[What the task requires]:
Show every line of the data that includes the word "middle".

[Entries shown]:
● ● ● ●

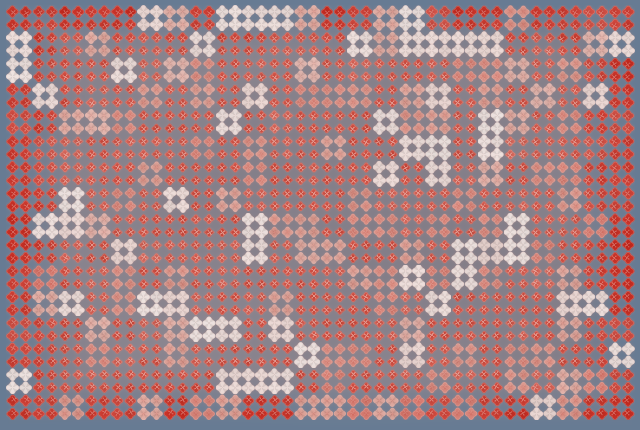
Reproduce this pattern procedurally as a Shadertoy shader.

```glsl
// A tray of 48 x 32 four-lobed colonies, sown in 2 x 2 blocks of one strain each.
// A hash per block picks red, pink or white; polar lobes give the outline, and
// radial creases, glints and fine whiskers give the surface, over a grey-blue haze.

#define GRID vec2(48.0, 32.0)
#define GRID_ORIGIN vec2(0.0093, 0.0122)
#define GRID_SPAN vec2(0.9825, 0.965)
#define WHITE_SHARE 0.115
#define PINK_SHARE 0.27
#define RED_RADIUS 0.38
#define EDGE_RADIUS 0.47
#define PALE_RADIUS 0.50
#define LOBE_DEPTH 0.12
#define GLINT 0.62
#define GLINT_SHIFT 0.16

float hash(vec2 p) {
    vec3 q = fract(p.xyx * vec3(0.1031, 0.1030, 0.0973));
    q += dot(q, q.yzx + 33.33);
    return fract((q.x + q.y) * q.z);
}

// Layered sines, about -1 to 1
float haze(vec2 p) {
    return 0.5 * sin(p.x * 1.7 + 1.3 * sin(p.y * 1.3))
         + 0.3 * sin(p.y * 2.9 - p.x * 1.1 + 2.0)
         + 0.2 * sin(p.x * 5.3 + p.y * 4.1);
}

// 0 in the middle of the tray, 1 at its border
float borderness(vec2 uv, float start) {
    vec2 c = abs(uv - 0.5) * 2.0;
    return smoothstep(start, 1.0, max(c.x, c.y));
}

vec3 trayColour(vec2 uv) {
    vec3 middle = vec3(0.525, 0.505, 0.545) + 0.015 * haze(uv * 3.0);
    vec3 rim = vec3(0.39, 0.48, 0.58);
    return mix(middle, rim, 0.9 * borderness(uv, 0.72));
}

// Paleness of a strain: 0 red, 0.5 pink, 1 white
float strainPaleness(vec2 block) {
    float pick = hash(block + 17.0) + 0.05 * haze(block * 0.5);
    float tone = hash(block + 71.0);
    bool control = abs(block.x - 9.0) < 1.5 && mod(block.y, 14.0) < 0.5;
    bool side = block.x < 0.5 || block.x > 22.5;
    if (control || pick > 1.0 - WHITE_SHARE) return 0.9 + 0.1 * tone;
    if (!side && pick > 1.0 - WHITE_SHARE - PINK_SHARE) return 0.32 + 0.38 * tone;
    return 0.16 * tone * tone;
}

vec3 strainColour(float pale, float border) {
    vec3 red = mix(vec3(0.80, 0.31, 0.26), vec3(0.77, 0.17, 0.13), border);
    vec3 pink = vec3(0.85, 0.62, 0.58);
    vec3 white = vec3(0.91, 0.87, 0.86);
    return pale < 0.5 ? mix(red, pink, pale * 2.0)
                      : mix(pink, white, pale * 2.0 - 1.0);
}

void mainImage(out vec4 fragColor, in vec2 fragCoord) {
    vec2 uv = fragCoord / iResolution.xy;
    uv.y = 1.0 - uv.y;
    vec3 colour = trayColour(uv);

    // Colony cell and the block it belongs to
    vec2 grid = (uv - GRID_ORIGIN) / GRID_SPAN * GRID;
    vec2 id = floor(grid);
    bool inside = all(greaterThanEqual(id, vec2(0.0))) && all(lessThan(id, GRID));
    float aa = GRID.x / (GRID_SPAN.x * iResolution.x);

    if (inside) {
        float vary = hash(id + 5.0);
        vec2 jitter = vec2(hash(id + 31.0), hash(id + 47.0)) - 0.5;
        float pale = strainPaleness(floor(id * 0.5));
        float border = borderness((id + 0.5) / GRID, 0.75);
        vec2 p = fract(grid) - 0.5 - 0.03 * jitter;

        // Four-lobed outline
        float r = length(p);
        float angle = atan(p.y, p.x + 0.0001);
        float size = mix(RED_RADIUS, EDGE_RADIUS, border);
        size = mix(size, PALE_RADIUS, smoothstep(0.1, 0.9, pale));
        size *= 0.96 + 0.06 * vary;
        float d = r - size * (1.0 - LOBE_DEPTH + LOBE_DEPTH * cos(4.0 * angle));
        float body = 1.0 - smoothstep(-0.7 * aa, 0.7 * aa, d);

        // Soft glow and side whiskers on the tray
        float glow = exp(-max(d, 0.0) * 14.0);
        colour = mix(colour, vec3(0.72, 0.56, 0.56), 0.32 * glow);
        float whisker = (1.0 - smoothstep(0.02, 0.02 + aa, abs(p.y)))
                      * (1.0 - smoothstep(0.40, 0.49, abs(p.x)));
        colour = mix(colour, vec3(0.78, 0.50, 0.47), 0.5 * whisker);

        // Surface: creases between lobes, thin pale rim
        vec3 skin = strainColour(pale, border) + 0.05 * (vary - 0.5);
        float crease = smoothstep(0.55, 1.0, abs(sin(2.0 * angle)));
        skin *= 1.0 - 0.08 * crease * smoothstep(0.3, 0.6, pale);
        skin = mix(skin, skin * vec3(0.97, 0.84, 0.82),
                   exp(-r * r * 30.0) * smoothstep(0.95, 0.4, pale));
        float rim = 1.0 - smoothstep(0.0, 0.07, abs(d + 0.04));
        skin = mix(skin, vec3(0.90, 0.76, 0.73), 0.25 * rim);

        // Lamp glints lean towards the tray centre
        vec2 g = p - GLINT_SHIFT * (0.5 - uv) - 0.05 * jitter;
        float ga = atan(g.y, g.x + 0.0001) + 0.5 * (vary - 0.5);
        float gr = length(g);
        float rays = smoothstep(0.65, 1.0, abs(sin(2.0 * ga)))
                   * (1.0 - smoothstep(0.12, 0.30, gr));
        float spot = 1.0 - smoothstep(0.03, 0.03 + aa, gr);
        float shine = GLINT * max(rays, spot) * (1.0 - 0.75 * smoothstep(0.1, 0.5, pale));
        skin = mix(skin, vec3(0.94, 0.80, 0.77), shine * (1.0 - 0.4 * border));

        colour = mix(colour, skin, body);
    }
    fragColor = vec4(colour, 1.0);
}
```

● ● ● ●

[Answer to this task]:
// 0 in the middle of the tray, 1 at its border
    vec3 middle = vec3(0.525, 0.505, 0.545) + 0.015 * haze(uv * 3.0);
    return mix(middle, rim, 0.9 * borderness(uv, 0.72));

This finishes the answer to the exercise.